German federal prosecutors say they are looking into whether reported U.S. electronic surveillance programs broke German laws.

A new National Security Agency (NSA) data center in Bluffdale, Utah (George Frey/Getty Images)

The Federal Prosecutors' Office said in a statement Sunday that it was probing the claims so as to "achieve a reliable factual basis" before considering whether a formal investigation was warranted.

It also said private citizens were likely to file criminal complaints on the matter.

Germany news weekly Der Spiegel reports that at least one such complaint was lodged with prosecutors in the state of Hesse last week.

The magazine reported Sunday that apart from its PRISM program used to eavesdrop on Internet traffic, the U.S. National Security Agency also spied on European Union offices on both sides of the Atlantic.

European officials slam US over bugging report

BERLIN (AP) — Senior European lawmakers say they are shocked at reports that U.S. intelligence agents bugged EU offices on both sides of the Atlantic.

The president of the European Parliament said he was "deeply worried and shocked about the allegations of U.S. authorities spying on EU offices" made in a report published Sunday by German news weekly Der Spiegel.

Martin Schulz said if the reports were confirmed "it would be an extremely serious matter which will have a severe impact on EU-U.S. relations."

Green Party leaders in the European Parliament, Rebecca Harms and Daniel Cohn-Bendit, called for an immediate investigation into reports published by Der Spiegel and suggested that further negotiations on a trans-Atlantic trade treaty be put on hold.

They also called for existing U.S.-EU agreements on the exchange of bank transfer and passenger record information to be canceled.

Germany's justice minister said the reports remind her of "the methods used by enemies during the Cold War."

Ecuador president: Snowden can't leave Moscow

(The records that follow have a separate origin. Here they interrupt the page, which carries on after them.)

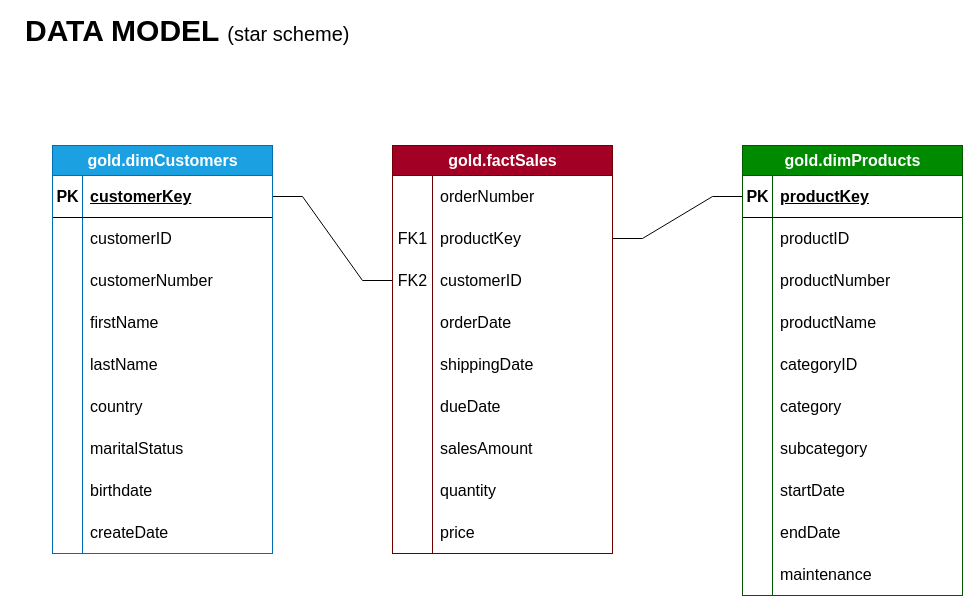
<!DOCTYPE html>
<html lang="en">
<head>
<meta charset="utf-8">
<title>Data model (star scheme)</title>
<style>
:root {
  --ink: #000;
  --paper: #fff;
  --customers: #1ba1e2;
  --customers-line: #006eaf;
  --sales: #a20025;
  --sales-line: #6f0000;
  --products: #008a00;
  --products-line: #005700;
}
* { box-sizing: border-box; margin: 0; padding: 0; }
html, body { width: 975px; height: 608px; overflow: hidden; }
body {
  position: relative;
  background: var(--paper);
  color: var(--ink);
  font: 16px/20px "Liberation Sans", Arial, sans-serif;
}
h1 { position: absolute; left: 25px; top: 13px; font-size: 30px; line-height: 36px; white-space: nowrap; }
h1 small { font-size: 20px; line-height: 1; font-weight: 400; }

.entity {
  --key-width: 30px;
  position: absolute;
  top: 145px;
  width: 221px;
  border: 1px solid var(--line);
}
.customers { left: 52px; --fill: var(--customers); --line: var(--customers-line); }
.sales { left: 392px; --fill: var(--sales); --line: var(--sales-line); --key-width: 40px; }
.products { left: 742px; --fill: var(--products); --line: var(--products-line); }

.entity h2 {
  height: 30px;
  border-bottom: 1px solid var(--line);
  background: var(--fill);
  color: var(--paper);
  font-size: 16px;
  line-height: 29px;
  text-align: center;
}
.fields { list-style: none; }
.fields li {
  display: grid;
  grid-template-columns: var(--key-width) 1fr;
  height: 42px;
  line-height: 41px;
}
.fields li:last-child { height: 41px; }
.key { border-right: 1px solid var(--line); text-align: center; }
.name { padding-left: 7px; }
.fields .primary { border-bottom: 1px solid var(--ink); font-weight: 700; }
.primary .name { text-decoration: underline; }

.relations { position: absolute; left: 0; top: 0; fill: none; stroke: var(--ink); stroke-width: 1; }
</style>
</head>
<body>
<h1>DATA MODEL <small>(star scheme)</small></h1>

<section class="entity customers">
  <h2>gold.dimCustomers</h2>
  <ul class="fields">
    <li class="primary"><span class="key">PK</span><span class="name">customerKey</span></li>
    <li><span class="key"></span><span class="name">customerID</span></li>
    <li><span class="key"></span><span class="name">customerNumber</span></li>
    <li><span class="key"></span><span class="name">firstName</span></li>
    <li><span class="key"></span><span class="name">lastName</span></li>
    <li><span class="key"></span><span class="name">country</span></li>
    <li><span class="key"></span><span class="name">maritalStatus</span></li>
    <li><span class="key"></span><span class="name">birthdate</span></li>
    <li><span class="key"></span><span class="name">createDate</span></li>
  </ul>
</section>

<section class="entity sales">
  <h2>gold.factSales</h2>
  <ul class="fields">
    <li><span class="key"></span><span class="name">orderNumber</span></li>
    <li><span class="key">FK1</span><span class="name">productKey</span></li>
    <li><span class="key">FK2</span><span class="name">customerID</span></li>
    <li><span class="key"></span><span class="name">orderDate</span></li>
    <li><span class="key"></span><span class="name">shippingDate</span></li>
    <li><span class="key"></span><span class="name">dueDate</span></li>
    <li><span class="key"></span><span class="name">salesAmount</span></li>
    <li><span class="key"></span><span class="name">quantity</span></li>
    <li><span class="key"></span><span class="name">price</span></li>
  </ul>
</section>

<section class="entity products">
  <h2>gold.dimProducts</h2>
  <ul class="fields">
    <li class="primary"><span class="key">PK</span><span class="name">productKey</span></li>
    <li><span class="key"></span><span class="name">productID</span></li>
    <li><span class="key"></span><span class="name">productNumber</span></li>
    <li><span class="key"></span><span class="name">productName</span></li>
    <li><span class="key"></span><span class="name">categoryID</span></li>
    <li><span class="key"></span><span class="name">category</span></li>
    <li><span class="key"></span><span class="name">subcategory</span></li>
    <li><span class="key"></span><span class="name">startDate</span></li>
    <li><span class="key"></span><span class="name">endDate</span></li>
    <li><span class="key"></span><span class="name">maintenance</span></li>
  </ul>
</section>

<svg class="relations" width="975" height="608" viewBox="0 0 975 608" aria-hidden="true">
  <polyline points="273,196.5 302.5,196.5 362.5,280.5 392,280.5"/>
  <polyline points="613,238.5 642.5,238.5 712.5,196.5 742,196.5"/>
</svg>
</body>
</html>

PUERTO VIEJO, Ecuador (AP) — Ecuadorean President Rafael Correa (kor-AY'-ah) has told The Associated Press that National Security Agency leaker Edward Snowden is "under the care of Russian authorities" and can't leave Moscow's international airport without his U.S. passport.

In an interview with the AP Sunday morning, Correa said he had no idea Snowden's intended destination was Ecuador when he fled Hong Kong for Russia last week. He said the Ecuadorean consul in London committed "a serious error" without consulting any officials in Ecuador's capital when the consul issued a letter of safe passage for Snowden.

Correa said "the case is not in Ecuador's hands" and said Snowden must assume responsibility if he broke U.S. laws. But Correa said the broader legitimacy of Snowden's action must be taken into consideration and Ecuador would still consider an asylum request.

(Copyright 2013 The Associated Press. All Rights Reserved)